The US Forest Service’s plan to remove feral cattle from the Gila Wilderness in Southwestern New Mexico has drawn extensive opposition from local ranchers and social media commenters around the world. On Tuesday Feb. 28, the USFS confirmed that shooters “dispatched” 19 feral cattle during an operation authorized by a federal judge last week.
This ended the saga, for now, but we still we wanted to know exactly what is the deal with the feral cows and was there any other option besides just shooting them? Here’s what we discovered.
Why are there feral cows in the Gila?
According to the Forest Service, a rancher abandoned a small herd of cows around the Redstone Allotment, a permitted grazing area, in the mid-1970s. Since then they have multiplied and expanded their range to include riparian areas along streams critical to the Gila trout, a threatened species found no where else on Earth.
Why do they have to be removed?
Cattle are not native to the Gila. Their unchecked grazing has caused serious damage to riparian areas, tearing down creek banks and pulling up grasses that support other species. The cattle, living wild for over 40 years, have also developed a mean streak. Backpackers and campers have reported being charged by aggressive cattle.
“For decades, unbranded feral cattle have charged at backpackers and campers and harmed fish and wildlife habitat, native vegetation, and critical water sources within the Gila Wilderness.
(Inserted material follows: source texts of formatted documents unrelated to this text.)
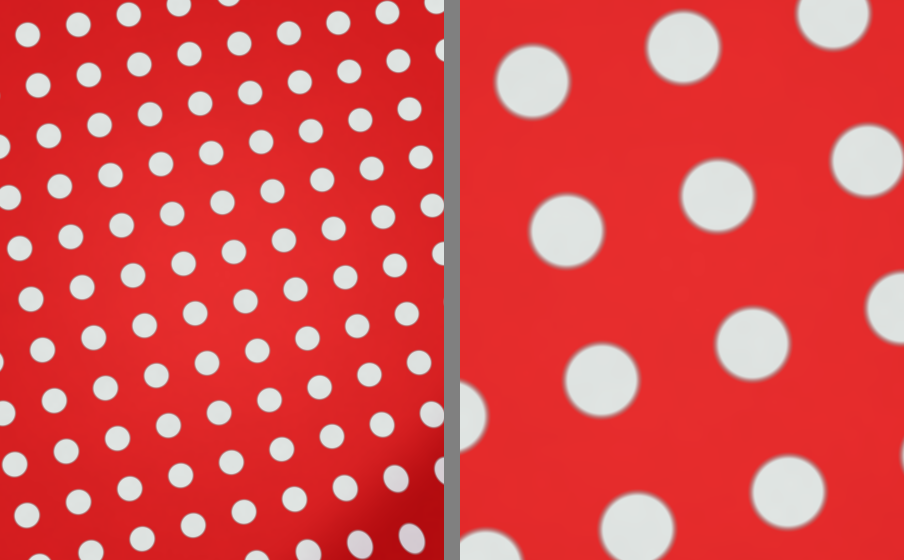
Left, the full canvas; right, a detail of the centre.
Write a Shadertoy shader that draws this pattern.

```glsl
// Tilted grid of pale dots on red paper, lit from the middle, one corner curling up.
// Canvas points go through a smooth warp into dot-grid coordinates, where each unit
// cell holds one disc; shading and a faint mottling are laid over that.

#define SCALE 7.68                        // sheet units per canvas height
#define DOT_RADIUS 0.241                  // in cells
#define EDGE_SOFT 0.028                   // blur of the dot edge, in cells
#define RIM_DARK 0.13                     // dimming along the dot edge
#define CURL_START 3.5                    // diagonal where the corner lifts
#define CURL_AMOUNT 0.053
#define GRAIN 0.025
#define RED_LIT vec3(0.905, 0.178, 0.178)
#define RED_EDGE vec3(0.820, 0.105, 0.115)
#define RED_SHADOW vec3(0.700, 0.045, 0.060)
#define DOT_WHITE vec3(0.872, 0.890, 0.882)
#define DOT_SHADOW vec3(0.835, 0.800, 0.825)

float hash(vec2 p) {
    vec3 h = fract(vec3(p.xyx) * 0.1031);
    h += dot(h, h.yzx + 33.33);
    return fract((h.x + h.y) * h.z);
}

float valueNoise(vec2 p) {
    vec2 cell = floor(p), f = fract(p);
    f = f * f * (3.0 - 2.0 * f);
    return mix(mix(hash(cell), hash(cell + vec2(1, 0)), f.x),
               mix(hash(cell + vec2(0, 1)), hash(cell + vec2(1, 1)), f.x), f.y);
}

// Sheet position (y down, centre at zero) to dot-grid coordinates; dots sit on integers
vec2 dotGrid(vec2 p) {
    vec2 grid = vec2(2.651, 5.484)
              + vec2(1.374, 0.330) * p.x + vec2(-0.323, 1.395) * p.y;
    // gentle perspective and bend of the paper
    grid += vec2(0.004, 0.003) * p.x * p.x
          + vec2(-0.008, 0.011) * p.x * p.y
          - 0.003 * p.y * p.y;
    // lifted lower-right corner stretches the rows
    float lift = max(p.x + p.y - CURL_START, 0.0);
    grid.y -= CURL_AMOUNT * lift * lift;
    return grid;
}

void mainImage(out vec4 fragColor, in vec2 fragCoord) {
    vec2 sheet = (fragCoord - 0.5 * iResolution.xy) / iResolution.y * SCALE;
    sheet.y = -sheet.y;

    // Dots
    vec2 grid = dotGrid(sheet);
    float dist = length(grid - round(grid)) - DOT_RADIUS;
    float soft = max(EDGE_SOFT, 0.8 * fwidth(grid.y));
    float dotMask = 1.0 - smoothstep(-soft, soft, dist);

    // Light from the middle, shade on the curled corner
    float glow = exp(-0.11 * dot(sheet, sheet));
    float shade = smoothstep(4.2, 5.9, sheet.x + sheet.y);
    vec3 paper = mix(mix(RED_EDGE, RED_LIT, glow), RED_SHADOW, shade);
    vec3 ink = mix(DOT_WHITE, DOT_SHADOW, shade);

    // Blend with a dim rim
    vec3 color = mix(paper, ink, dotMask);
    color *= 1.0 - RIM_DARK * 4.0 * dotMask * (1.0 - dotMask);

    // Faint mottling
    float mottle = 0.6 * valueNoise(sheet * 3.0 + 20.0) + 0.4 * valueNoise(sheet * 14.0 + 90.0);
    color *= 1.0 + GRAIN * (mottle - 0.5);

    fragColor = vec4(color, 1.0);
}
```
While the U.S. Forest Service has made many previous non-lethal removal attempts, the feral cattle have continued to injure cattle wranglers, and the dogs and horses involved in the operations,” says United States Senator Martin Heinrich.
“During the most recent public comment period on this issue, the thousands of comments received by the U.S. Forest Service have been overwhelmingly in support of the immediate removal of feral cattle from the Gila National Forest.”
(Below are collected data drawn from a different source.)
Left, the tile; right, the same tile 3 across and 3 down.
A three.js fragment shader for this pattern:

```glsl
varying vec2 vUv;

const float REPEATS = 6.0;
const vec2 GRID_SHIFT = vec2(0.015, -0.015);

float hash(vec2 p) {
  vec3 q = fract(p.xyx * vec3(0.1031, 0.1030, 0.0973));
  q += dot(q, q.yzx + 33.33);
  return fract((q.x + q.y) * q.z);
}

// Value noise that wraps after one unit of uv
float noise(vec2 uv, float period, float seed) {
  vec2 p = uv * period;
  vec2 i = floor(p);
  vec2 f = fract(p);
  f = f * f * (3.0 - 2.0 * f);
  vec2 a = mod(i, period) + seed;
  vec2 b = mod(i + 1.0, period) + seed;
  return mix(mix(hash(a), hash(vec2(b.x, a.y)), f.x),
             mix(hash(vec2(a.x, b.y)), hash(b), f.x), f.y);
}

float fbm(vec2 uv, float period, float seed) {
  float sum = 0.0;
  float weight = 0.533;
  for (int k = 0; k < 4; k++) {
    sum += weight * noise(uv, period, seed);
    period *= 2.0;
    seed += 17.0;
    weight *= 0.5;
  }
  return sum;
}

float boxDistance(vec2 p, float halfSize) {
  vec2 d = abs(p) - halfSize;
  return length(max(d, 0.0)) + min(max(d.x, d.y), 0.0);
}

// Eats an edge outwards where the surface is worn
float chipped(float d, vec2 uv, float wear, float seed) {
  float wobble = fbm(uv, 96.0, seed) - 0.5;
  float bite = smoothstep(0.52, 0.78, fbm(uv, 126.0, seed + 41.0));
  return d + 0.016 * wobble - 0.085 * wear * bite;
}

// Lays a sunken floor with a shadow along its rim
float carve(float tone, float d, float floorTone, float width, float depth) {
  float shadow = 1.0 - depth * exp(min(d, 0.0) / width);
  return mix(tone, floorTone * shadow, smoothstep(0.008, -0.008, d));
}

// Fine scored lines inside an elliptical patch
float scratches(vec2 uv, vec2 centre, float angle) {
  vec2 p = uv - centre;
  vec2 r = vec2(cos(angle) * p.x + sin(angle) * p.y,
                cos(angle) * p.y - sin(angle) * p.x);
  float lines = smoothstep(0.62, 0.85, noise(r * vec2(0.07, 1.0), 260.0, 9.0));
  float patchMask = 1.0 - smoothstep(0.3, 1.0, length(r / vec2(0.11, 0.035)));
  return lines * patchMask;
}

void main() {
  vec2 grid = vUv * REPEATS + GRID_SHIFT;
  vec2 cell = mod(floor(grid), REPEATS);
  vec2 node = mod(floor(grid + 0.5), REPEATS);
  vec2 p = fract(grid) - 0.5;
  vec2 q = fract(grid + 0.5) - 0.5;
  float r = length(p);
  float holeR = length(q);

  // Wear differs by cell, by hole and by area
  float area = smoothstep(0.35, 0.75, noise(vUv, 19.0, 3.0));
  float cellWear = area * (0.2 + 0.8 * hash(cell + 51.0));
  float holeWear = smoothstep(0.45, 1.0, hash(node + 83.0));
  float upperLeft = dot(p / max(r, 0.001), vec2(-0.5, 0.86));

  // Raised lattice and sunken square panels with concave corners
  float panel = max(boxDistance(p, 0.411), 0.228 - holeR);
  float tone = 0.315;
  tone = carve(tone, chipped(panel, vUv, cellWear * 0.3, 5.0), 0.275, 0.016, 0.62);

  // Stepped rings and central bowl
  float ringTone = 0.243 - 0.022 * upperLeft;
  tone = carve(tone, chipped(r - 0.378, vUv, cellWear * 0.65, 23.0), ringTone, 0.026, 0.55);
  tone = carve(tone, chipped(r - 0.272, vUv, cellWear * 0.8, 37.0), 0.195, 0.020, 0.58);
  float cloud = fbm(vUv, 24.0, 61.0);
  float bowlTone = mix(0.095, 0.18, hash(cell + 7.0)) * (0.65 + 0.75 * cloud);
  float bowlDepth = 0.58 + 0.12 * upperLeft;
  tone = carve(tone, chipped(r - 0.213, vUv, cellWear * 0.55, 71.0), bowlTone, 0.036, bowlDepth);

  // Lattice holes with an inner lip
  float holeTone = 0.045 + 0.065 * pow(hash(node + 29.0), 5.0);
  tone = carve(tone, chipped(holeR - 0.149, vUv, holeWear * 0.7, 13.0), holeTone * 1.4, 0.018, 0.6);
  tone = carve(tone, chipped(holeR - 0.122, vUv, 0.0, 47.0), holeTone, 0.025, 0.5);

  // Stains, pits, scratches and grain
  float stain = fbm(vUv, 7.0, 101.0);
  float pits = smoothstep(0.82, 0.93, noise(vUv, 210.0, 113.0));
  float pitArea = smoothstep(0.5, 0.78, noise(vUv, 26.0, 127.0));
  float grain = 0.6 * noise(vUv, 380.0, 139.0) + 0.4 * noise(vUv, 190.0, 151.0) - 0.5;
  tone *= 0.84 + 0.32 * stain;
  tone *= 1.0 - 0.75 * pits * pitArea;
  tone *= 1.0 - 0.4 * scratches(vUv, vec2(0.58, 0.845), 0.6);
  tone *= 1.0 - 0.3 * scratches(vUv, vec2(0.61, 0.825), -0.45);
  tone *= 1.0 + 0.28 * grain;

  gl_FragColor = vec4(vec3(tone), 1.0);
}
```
“It’s clear there are no easy solutions to this problem. However, the removal of these unbranded, unowned cattle is necessary to address the public threat to users of the Gila National Forest, and to stop the severe ecological damage they cause to one of New Mexico’s most treasured public landscapes,” Heinrich added.
Have they tried non-lethal means?
Yes. According to the New Mexico Wilderness Alliance, a nonprofit group tracking federal efforts to remove the cattle, 756 cattle have been removed since 1996. “Despite these efforts, a large population of feral cattle has remained in the wilderness. This limited success has resulted from the remote location and rugged topography of the Gila Wilderness and the wild nature of the cattle. In addition to being unsuccessful, live gathering operations result in high rates of death, injury, and stress to the cattle,” they report.
In 2021-22, a contractor removed 31 feral cattle alive from the Gila Wilderness. Unfortunately, an additional 39 feral cattle died or were injured and euthanized during gathering operations, according to federal data reviewed by NM Wild. The 2021 contract lasted 15 months and cost taxpayers $301,840. By comparison, the two-day aerial lethal removal operations conducted in 2022 resulted in the lethal removal of 65 feral cows and cost the taxpayers only $38,996.
93% of the 5,973 comments submitted during the recent scoping period that the Gila National Forest conducted for this project were supportive of lethal removal of the cattle, according to public data posted by NM Wild.
The Grant County Commission also passed a resolution in support of the project.
The New Mexico Cattlegrowers Association sued in Federal court to stop the recent efforts, but after a daylong hearing last week the federal judge overseeing the case found there was sufficient evidence of serious damage by the cattle and no reason to delay. “No one disputes that the Gila cattle need to be removed and are doing significant damage to the Gila Wilderness,” Judge Browning wrote in his decision.
So what is the plan now?
The USFS has contracted a company to shoot feral cattle using a helicopter as an aerial shooting platform. That operation was scheduled to occur between Thursday, Feb. 23 through Sunday, Feb. 26. All dispatched cattle will be left onsite to naturally decompose, but the Forest Service says staff will ensure no carcasses are adjacent to or in any waterbody or spring, designated hiking trail, or known culturally sensitive area.
“This has been a difficult decision, but the lethal removal of feral cattle from the Gila Wilderness is necessary to protect public safety, threatened and endangered species habitats, water quality, and the natural character of the Gila Wilderness,” said Camille Howes, Gila National Forest Supervisor. “The feral cattle in the Gila Wilderness have been aggressive towards wilderness visitors, graze year-round, and trample stream banks and springs, causing erosion and sedimentation. This action will help restore the wilderness character of the Gila Wilderness enjoyed by visitors from across the country.”